Sunday, April 2, 2017

"Melodrama" and "Camp"

While reading Jane Feuer's piece on some of the gendered elements in melodrama, I was reminded of an article by Anjelica Jade Bastien about a similar recent proliferation of female-led projects being described/dismissed as "camp." As she writes, "Being labeled as camp can turn the boldest works about the interior lives of complex women into a curiosity, a joke, a punch line."

Here is a link to the full piece:

Do you agree that the labels of "melodrama" and/or "camp" might be unfairly distributed along gender lines?


  1. I'm interested in this question. While I think I do agree with Feuer about the term "melodrama" being unfairly gendered, I find the term "camp" a little less gendered (strictly speaking of the gender binary here). In another class I'm taking on queer theory, we read a book about the construction of campiness (here, thinking both of what appears on screen and the labor of campiness) and its relation to gay, male culture. This article points to the Crawford/Davis Feud and the new show coming out, but I think it's important also to note that Bette Davis, while a camp icon, certainly had and still has a strong, almost cult-like following in many gay male communities. Moreover, I think that there are more male performances that are considered campy than there are that are considered "melodramatic" (think Johnny Depp in Cry Baby). That said, I think when thinking of "camp" and its association to the female, I think it's equally important to consider its relation to the gay male culture as well.

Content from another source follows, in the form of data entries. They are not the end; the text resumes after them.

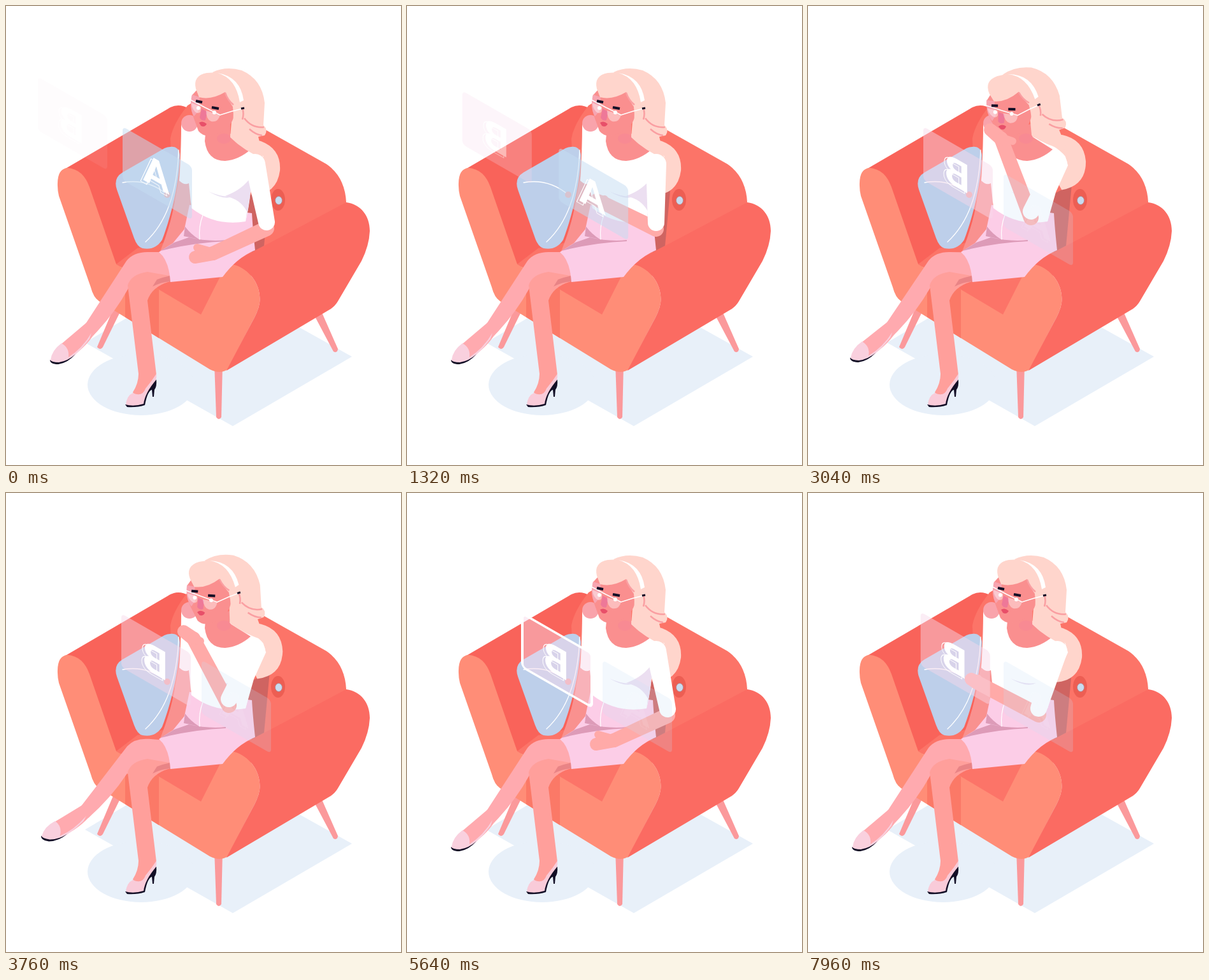
An HTML page for the animation above (8000 ms loop, 620 px wide and 720 px high).

```html
<!DOCTYPE html>
<html lang="en">
<head>
<meta charset="utf-8">
<title>Choosing a card</title>
<style>
  html, body { margin: 0; width: 100%; height: 100%; overflow: hidden; background: #fff; }
  svg { display: block; width: 620px; height: 720px; }
  text { font: 700 62px Roboto, "Open Sans", sans-serif; text-anchor: middle; }
  .hair { fill: #ffd5cc; }
  .face { fill: #fa8f8f; }
  .skin { fill: #ffaaa8; }
  .front { fill: #ff8d77; }
  .line { fill: none; stroke: #fff; stroke-linecap: round; }
</style>
</head>
<body>
<svg viewBox="0 0 620 720">
  <!-- floor -->
  <g fill="#e8f0f9">
    <path d="M124 528 290 430 462 505 543 550 356 659Z"/>
    <ellipse cx="212" cy="594" rx="84" ry="48"/>
  </g>

  <!-- sofa -->
  <g fill="#fb999b">
    <path d="M172 466 184 470 152 535Q148 541 143 535Z"/>
    <path d="M327 560H340L338 645Q334 651 330 645Z"/>
    <path d="M480 478 491 470 521 538Q520 545 514 542Z"/>
  </g>
  <path fill="#f9635a" d="M90 257 258 159Q272 152 287 161L300 390 175 410 120 300Z"/>
  <path fill="#fc7468" d="M258 208Q262 185 285 156L300 147 400 190 503 248Q532 268 534 308L470 400 320 440 262 300Z"/>
  <path fill="#fc7468" d="M173 405 206 380 400 340 360 470 306 486Z"/>
  <path class="front" d="M81 282Q80 255 97 254 121 256 131 284L173 405 306 484 342 413Q348 403 362 407C388 417 401 443 398 466Q396 479 385 498L348 570Q336 578 320 570L146 463Q137 457 133 441L83 298Q81 290 81 282Z"/>
  <path fill="#fb7967" d="M187 413 240 445V521L187 488Z"/>
  <path fill="#fb6b62" d="M345 408 534 308C557 311 571 329 571 353Q570 376 558 400L521 463Q517 470 510 475L346 572 385 498Q396 479 398 466C401 443 388 417 362 407Q352 403 345 408Z"/>
  <ellipse cx="427" cy="304" rx="11" ry="17" fill="#ed5e53"/>
  <ellipse cx="428" cy="305" rx="5.5" ry="6.5" fill="#c9dcf0" stroke="#b9868c"/>

  <!-- cushion -->
  <path fill="#bdcfea" d="M183 261 249 223Q271 215 273 234C272 275 260 328 245 367Q234 384 214 380 206 378 201 364L174 288Q168 270 183 261Z"/>
  <path class="line" stroke-width="1.3" d="M183 277Q222 270 253 296M271 226Q268 325 219 370"/>
  <circle cx="253" cy="296" r="5" fill="#eda7ab"/>

  <path fill="#cf6461" d="M376 300 414 280 405 376 386 386Z"/>
  <path id="lobe" class="hair" d="M350 200 400 212Q432 224 430 258 425 296 386 297Z"/>

  <!-- legs -->
  <g id="leg">
    <path fill="#ffaaaf" d="M262 386H222Q200 386 189 400L122 503 137 517Q170 483 192 443 215 445 262 428Z"/>
    <g id="foot">
      <path fill="#ffaaaf" d="M126 497 87 530 97 553Q122 540 141 511Z"/>
      <path fill="#f9d0de" d="M70 555Q72 540 87 529 100 536 98 551 120 537 134 513L131 522Q113 546 98 555 84 562 70 557Z"/>
      <path fill="#130f26" d="M69 555Q69 562 82 562 97 560 109 546 97 557 83 559 72 559 69 555Z"/>
    </g>
  </g>
  <path fill="#ff9f9b" d="M262 424 222 417Q196 421 191 438L208 577Q208 592 199 606L210 620 228 600 236 578 222 462Q230 438 262 431Z"/>
  <path fill="#e98486" d="M237 429Q247 425 258 423V432Q244 433 230 440Z"/>
  <path fill="#f9cbd9" d="M188 625Q190 611 199 607 214 614 219 600 229 588 236 577 238 590 224 602 218 616 216 624 200 631 188 625Z"/>
  <path fill="#130f26" d="M187 625Q200 629 216 624 218 607 236 586 237 597 233 602L232 613H230L229 602Q222 604 218 626 206 630 190 629Z"/>

  <!-- body -->
  <path fill="#f9918f" d="M272 268 290 276Q293 310 282 350L270 382 242 385Q260 340 266 300Z"/>
  <path fill="#fccde7" d="M288 312 386 325Q387 345 391 383 362 395 340 425L258 433Q256 399 240 386L262 372 280 350Z"/>
  <path fill="#dd9bb8" d="M243 384 264 371 287 363Q318 370 345 367V369Q295 371 243 384ZM281 346 279 361 303 366Q290 358 281 346Z"/>
  <path class="line" stroke-width="1.2" d="M309 328Q302 346 304 366"/>
  <path fill="#fff" d="M275 186Q290 175 314 196L352 205Q390 218 404 236L386 268Q383 310 376 338 328 346 291 317L287 278Q280 282 272 274 275 225 275 186Z"/>
  <path id="side" fill="#fff" d="M404 236 408 250 389 292 376 338 380 265Z"/>
  <path fill="#e9e0f2" d="M318 291Q340 301 358 298 344 306 318 291Z"/>
  <path id="fold" fill="#ecdff1" d="M386 266Q372 288 344 298 368 303 378 322L376 338Q384 300 386 266Z"/>
  <path class="face" d="M314 190 312 212Q316 243 344 243 366 241 384 225L352 205V185Z"/>
  <ellipse cx="342" cy="208" rx="11" ry="8" fill="#f88a93"/>
  <circle cx="288" cy="184" r="13" fill="#f9a3ab"/>

  <!-- head -->
  <g id="head">
    <path class="hair" d="M324 104Q345 94 370 101 402 115 406 152L404 187Q412 194 406 203L396 205 404 240Q372 226 352 206L358 130Z"/>
    <path class="face" d="M292 140Q288 158 294 174L302 196Q309 205 322 203 348 199 357 176L362 130 310 120Z"/>
    <path fill="#f7a5b1" d="M292 139Q287 160 295 173L302 165 304 143Z"/>
    <path class="hair" d="M298 130Q293 109 315 105 347 101 360 126L374 158 364 206 352 206Q359 180 356 158 348 147 344 135 322 148 303 143Z"/>
    <path fill="none" stroke="#fa9fa2" stroke-width="2.5" d="M344 136Q348 148 357 155M371 178Q374 169 371 160M374 176Q386 192 405 190M382 193Q392 202 402 203"/>
    <path fill="#fff" d="M332 105Q361 113 367 151L373 148Q368 111 332 105Z"/>
    <path fill="#ee7898" d="M307 161 316 166 313 179Q307 181 304 175Z"/>
    <path fill="#e84f69" d="M303 183Q309 179 315 185 312 191 306 188Z"/>
    <g fill="#fff" fill-opacity=".4">
      <path d="M291 152 306 158Q307 169 300 168 292 164 291 152Z"/>
      <path d="M314 164 336 171Q333 183 322 181 314 178 314 164Z"/>
    </g>
    <path class="line" stroke-width="1.5" d="M289 147 295 150 312 159 336 171 355 165 371 161"/>
    <circle cx="302" cy="160" r="3" fill="#fff"/>
    <circle cx="327" cy="167" r="3" fill="#fff"/>
    <path stroke="#130f26" stroke-width="4" d="M298 149 308 151M323 159 334 161"/>
    <path stroke="#130f26" stroke-width="3" d="M369 161 374 160"/>
  </g>

  <!-- moving arm -->
  <path id="forearm" class="skin"/>
  <path id="hand" class="skin"/>
  <path id="thumb" class="skin"/>
  <path id="sleeve" fill="#fff"/>

  <!-- cards -->
  <g id="cardA">
    <rect class="pane" width="109" height="84" rx="6" fill="#c5dcf2" fill-opacity=".52"/>
    <g class="letter">
      <text x="53" y="65" fill="#fff">A</text>
      <text x="49" y="69" class="line">A</text>
    </g>
  </g>
  <g id="cardB">
    <rect class="pane" width="109" height="84" rx="6" fill="#f6d7ea" fill-opacity=".46"/>
    <rect id="flash" width="109" height="84" rx="6" fill="#fff" fill-opacity=".3"/>
    <g class="letter" transform="matrix(-1 0 0 1 106 0)">
      <text x="53" y="65" fill="#fff">B</text>
      <text x="57" y="68" class="line">B</text>
    </g>
    <rect id="border" class="line" width="109" height="84" rx="6" stroke-width="4"/>
  </g>
</svg>

<script>
const LOOP = 8000;
const $ = id => document.getElementById(id);
const clamp = u => Math.min(1, Math.max(0, u));
const smooth = u => u * u * (3 - 2 * u);
const cubic = u => u < .5 ? 4 * u ** 3 : 1 - 4 * (1 - u) ** 3;
const span = (t, from, to) => cubic(clamp((t - from) / (to - from)));

// Arm poses: elbow, palm, fingertip offset, thumb offset
const REST = [409, 339, 325, 388, -28, 6, -25, -9];
const TOUCH = [362, 338, 265, 297, -9, -5, 2, -6];
const DRAG = [391, 340, 308, 309, -11, -5, 2, -6];
const LIFT = [376, 338, 298, 280, -6, -6, 4, -5];
const CHIN = [350, 322, 303, 208, -17, -14, 18, 4];
const TAP = [350, 326, 268, 290, -10, -3, -11, 3];

const tracks = {
  arm: [[120, REST], [480, TOUCH], [840, TOUCH], [1320, DRAG], [1960, LIFT], [2560, CHIN], [3500, CHIN],
        [4300, TAP], [4700, TAP], [5600, REST], [7080, REST], [7640, TOUCH], [7960, TOUCH]],
  head: [[1800, [0]], [2560, [-10]], [3500, [-10]], [4180, [0]]],
  foot: [[1960, [0]], [2510, [7.3]], [3060, [.9]], [3650, [4.7]], [4360, [2]], [5200, [0]]],
  fold: [[1960, [1]], [2400, [0]], [4900, [0]], [5400, [1]], [7100, [1]], [7500, [0]]],
  paneA: [[1320, [1]], [2560, [.4]]],
  letterA: [[1320, [1]], [2500, [.1]]],
  cardB: [[840, [.18]], [1860, [1]]],
  flash: [[4100, [0]], [4340, [1]], [4800, [0]]],
  border: [[4700, [0]], [5200, [1]], [7080, [1]], [7500, [0]]],
};

function at(name, t) {
  const keys = tracks[name];
  const i = keys.findIndex(k => k[0] > t);
  if (i === 0) return keys[0][1];
  if (i < 0) return keys[keys.length - 1][1];
  const [t0, a] = keys[i - 1], [t1, b] = keys[i];
  const u = smooth((t - t0) / (t1 - t0));
  return a.map((v, j) => v + (b[j] - v) * u);
}

// Tapered capsule between two circles
function limb(id, x1, y1, r1, x2, y2, r2) {
  const len = Math.hypot(x2 - x1, y2 - y1) || 1;
  const nx = (y2 - y1) / len, ny = (x1 - x2) / len;
  const p = (x, y, r) => `${x + nx * r} ${y + ny * r}`;
  $(id).setAttribute("d", `M${p(x1, y1, r1)}L${p(x2, y2, r2)}A${r2} ${r2} 0 0 1 ${p(x2, y2, -r2)}` +
    `L${p(x1, y1, -r1)}A${r1} ${r1} 0 0 1 ${p(x1, y1, r1)}Z`);
}

const turn = (id, angle, x, y) => $(id).setAttribute("transform", `rotate(${angle} ${x} ${y})`);
const place = (id, x, y) => $(id).setAttribute("transform", `matrix(1 .575 0 1 ${x} ${y})`);
const fade = (el, v) => el.setAttribute("opacity", v);
const part = (card, name) => $(card).querySelector("." + name);

function draw(t) {
  const [ex, ey, hx, hy, fx, fy, tx, ty] = at("arm", t);
  limb("sleeve", 391, 248, 16, ex, ey, 13);
  limb("forearm", ex, ey + 10, 12, hx, hy, 11);
  limb("hand", hx, hy, 11, hx + fx, hy + fy, 10);
  limb("thumb", hx, hy, 8, hx + tx, hy + ty, 6);

  const [fold] = at("fold", t);
  fade($("fold"), fold);
  fade($("side"), 1 - fold);

  const [tilt] = at("head", t);
  turn("head", tilt, 335, 210);
  turn("lobe", tilt * .85, 335, 210);

  const [swing] = at("foot", t);
  turn("leg", swing, 225, 415);
  turn("foot", swing, 125, 508);

  const a = span(t, 840, 1840);
  const b = span(t, 900, 1920) - span(t, 7760, 8760);
  place("cardA", 183 + 124 * a, 189 + 73 * a);
  place("cardB", 50 + 131 * b, 111 + 78 * b);
  fade(part("cardA", "pane"), at("paneA", t)[0]);
  fade(part("cardA", "letter"), at("letterA", t)[0]);
  fade($("cardB"), at("cardB", t)[0]);
  fade($("flash"), at("flash", t)[0]);
  fade($("border"), at("border", t)[0]);
}

function tick() {
  draw(performance.now() % LOOP);
  requestAnimationFrame(tick);
}
tick();
</script>
</body>
</html>
```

  2. I think camp often has a certain association with female driven narratives. There's something about witty females subverting mainstream norms that often becomes classified as camp. The label of camp can soften the impact of the underlying drama in stories like Feud, bringing it into the realm of chuckle-worthy, but easy to dismiss. I think this is a fault in the historical definition of camp, not in the genre itself. Perhaps people have been taught to see camp as something that one can dismiss, but it should be taught as something that's subverts the mainstream in, not only those chuckle-worthy moments, but the more dramatic moments in between that delve into something real and more tangible.